Contact A Lawyer
Have A Potential Case Reviewed By An Attorney
Johnson & Johnson faces a class action lawsuit over Johnson’s Baby Powder, claiming that the manufacturer failed to warn women about the risk of ovarian cancer from talcum powder when it is used on the genital area for feminine hygiene purposes.
The complaint (PDF) was filed by Mona Estrada in the U.S. District Court for the Eastern District of California on April 28, seeking class action status to represent all women who purchased Johnson’s Baby Powder and force Johnson & Johnson to properly inform consumers about potential health risks, including a significantly increased risk of ovarian cancer.
While baby powder is most commonly associated with use to prevent diaper rash or sooth skin, a number of women use the talc-based powder on their body after a shower. As a result of the popularity of this use, Johnson & Johnson and other manufacturers have sold similar products as a general body powder, including Johnson Shower-to-Shower powder.
Talc has been used as a body powder for a long time, but concerns have increased in recent years about the potential risk of ovarian cancer when baby powder is applied to the female genitals. Researchers have indicated that the baby powder may migrate through the vagina to the uterus, fallopian tubes and ovaries, with evidence of talc found within some ovarian tumors.
Estrada maintains that Johnson’s Baby Powder is not safe, and that numerous studies have confirmed that use as a female hygiene product may increase a woman’s risk of ovarian cancer by 33% compared to those women who never used talcum powders.
According to allegations raised in the Baby Powder class action lawsuit, Johnson & Johnson has known for decades about this potential ovarian cancer risk, yet failed to provide any warnings other than indicating that users should avoid contact with eyes and keep the powder away from children’s faces to avoid inhalation.

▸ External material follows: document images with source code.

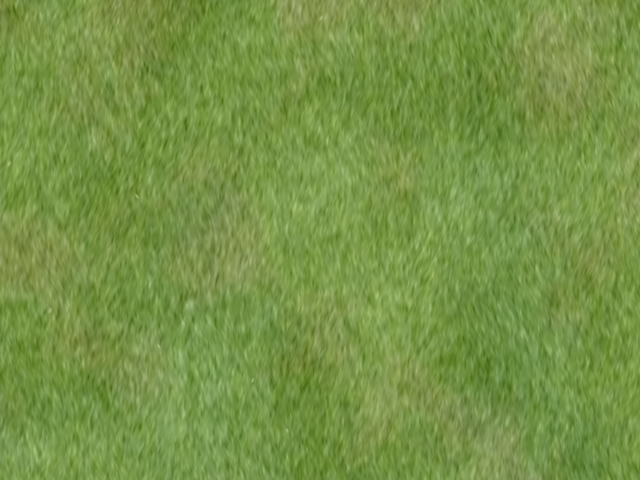
Reproduce this texture procedurally as a Shadertoy shader.

```glsl
// Draws a mown lawn from above: soft, short blades with dry and cool patches.
#define BLADE_CELL vec2(0.0066, 0.0180)
#define BLADE_SIZE vec2(0.0022, 0.0076)
#define BLADE_CONTRAST 1.12
#define PATCH_CONTRAST 1.45
#define DRY_AMOUNT 0.85
#define COOL_AMOUNT 0.40
#define FLECK_CELLS 16.0
#define FLECK_SHARE 0.03
#define DARK_GREEN vec3(0.405, 0.532, 0.205)
#define PALE_GREEN vec3(0.535, 0.652, 0.345)
#define DRY_SHIFT vec3(0.060, -0.012, 0.040)
#define COOL_SHIFT vec3(-0.030, 0.005, 0.070)

float hash(vec2 p) {
    vec3 q = fract(vec3(p.xyx) * 0.1031);
    q += dot(q, q.yzx + 33.33);
    return fract((q.x + q.y) * q.z);
}

// Smooth value noise in 0..1
float noise(vec2 p) {
    vec2 cell = floor(p), f = fract(p);
    f = f * f * (3.0 - 2.0 * f);
    float low = mix(hash(cell), hash(cell + vec2(1, 0)), f.x);
    float high = mix(hash(cell + vec2(0, 1)), hash(cell + vec2(1, 1)), f.x);
    return mix(low, high, f.y);
}

float fbm(vec2 p) {
    float sum = 0.0, weight = 0.5;
    for (int i = 0; i < 4; i++) {
        sum += weight * noise(p);
        p = mat2(1.6, 1.2, -1.2, 1.6) * p + 17.3;
        weight *= 0.5;
    }
    return sum / 0.9375;
}

// One layer of straight, soft strokes, each lighter or darker than the ground
float bladeLayer(vec2 p, float size, float seed) {
    vec2 grid = BLADE_CELL * size;
    vec2 home = floor(p / grid);
    float sum = 0.0;
    for (int j = -1; j <= 1; j++) {
        for (int i = -2; i <= 2; i++) {
            vec2 cell = home + vec2(i, j);
            vec2 key = cell + seed;
            vec2 center = (cell + vec2(hash(key), hash(key + 57.0))) * grid;
            // Neighbours share a lean, with some spread of their own
            float lean = 0.65 * (noise(center * 9.0 + seed) - 0.5)
                       + 0.45 * (hash(key + 113.0) - 0.5);
            vec2 d = p - center;
            d.x -= lean * d.y;
            d /= BLADE_SIZE * size;
            sum += (hash(key + 171.0) - 0.5) * exp(-0.5 * dot(d, d));
        }
    }
    return sum;
}

// Rare pale bits of dead leaf, at most one in each cell
float flecks(vec2 p) {
    vec2 cell = floor(p * FLECK_CELLS);
    vec2 center = 0.25 + 0.5 * vec2(hash(cell + 5.0), hash(cell + 9.0));
    vec2 d = (fract(p * FLECK_CELLS) - center) / FLECK_CELLS;
    d.x += (hash(cell + 13.0) - 0.5) * d.y;
    float dist = length(d / vec2(0.0035, 0.0065));
    return step(hash(cell + 21.0), FLECK_SHARE) * (1.0 - smoothstep(0.3, 1.2, dist));
}

void mainImage(out vec4 fragColor, in vec2 fragCoord) {
    vec2 uv = fragCoord / iResolution.y;
    vec2 p = uv + 3.0;

    // Light and dark: blades, tufts and broad patches
    float blades = bladeLayer(p, 0.72, 0.0) + bladeLayer(p, 1.05, 300.0);
    float tufts = noise(p * vec2(36.0, 28.0)) - 0.5;
    float patches = fbm(p * 5.0 + 11.0) - 0.5;
    float tone = 0.46 + BLADE_CONTRAST * blades + 0.22 * tufts
               + PATCH_CONTRAST * patches + 0.16 * (0.5 - uv.y);
    vec3 color = mix(DARK_GREEN, PALE_GREEN, tone);

    // Hue: straw-coloured wear, and cooler grass towards the bottom
    float dry = smoothstep(0.42, 0.74, fbm(p * 5.5 + 60.0));
    float cool = smoothstep(0.42, 0.8, fbm(p * 3.2 + 90.0) + 0.2 * (0.5 - uv.y));
    color += DRY_AMOUNT * dry * DRY_SHIFT + COOL_AMOUNT * cool * COOL_SHIFT;
    color.b += 0.05 * (noise(p * vec2(45.0, 28.0) + 7.0) - 0.5);

    color = mix(color, vec3(0.72, 0.76, 0.55), 0.7 * flecks(p));
    fragColor = vec4(clamp(color, 0.0, 1.0), 1.0);
}
```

“None of Defendant’s warnings on the [Johnson’s Baby Powder] label or in any other marketing informed Plaintiff and Class members that use of the product in the genital area, as was encouraged by Defendants, could lead to an increased risk of ovarian cancer,” the complaint states. “Instead, Defendants continues to represent on the labeling and other marketing that Johnson’s Baby Powder is ‘clinical proven mildness’ and ‘clinically proven to be safe, gentle and mild.'”
Estrada does not claim that she has developed ovarian cancer, but rather seeks damages and injunctive relief based on violations of state unfair competition laws and the negligent omissions, misrepresentations and breach of implied warranty.
In October 2013, a South Dakota jury found that Johnson & Johnson failed to adequately warn consumers about the risk of ovarian cancer from talcum powder products, in a lawsuit filed by Deane Berg, who was diagnosed with cancer in 2006 after using Shower-to-Shower body powder for 30 years.
A growing number of women diagnosed with ovarian cancer are now contacting baby powder injury lawyers to review whether financial compensation may be available through similar claims.
The International Agency for Research on Cancer, which is part of the World Health Organoization, has classified genital use of talc powder as a “possible carcinogen,” and the American Cancer Society has indicated women concerned about the talcum powder cancer risk may want to avoid or limit use by considering cornstarch-based products.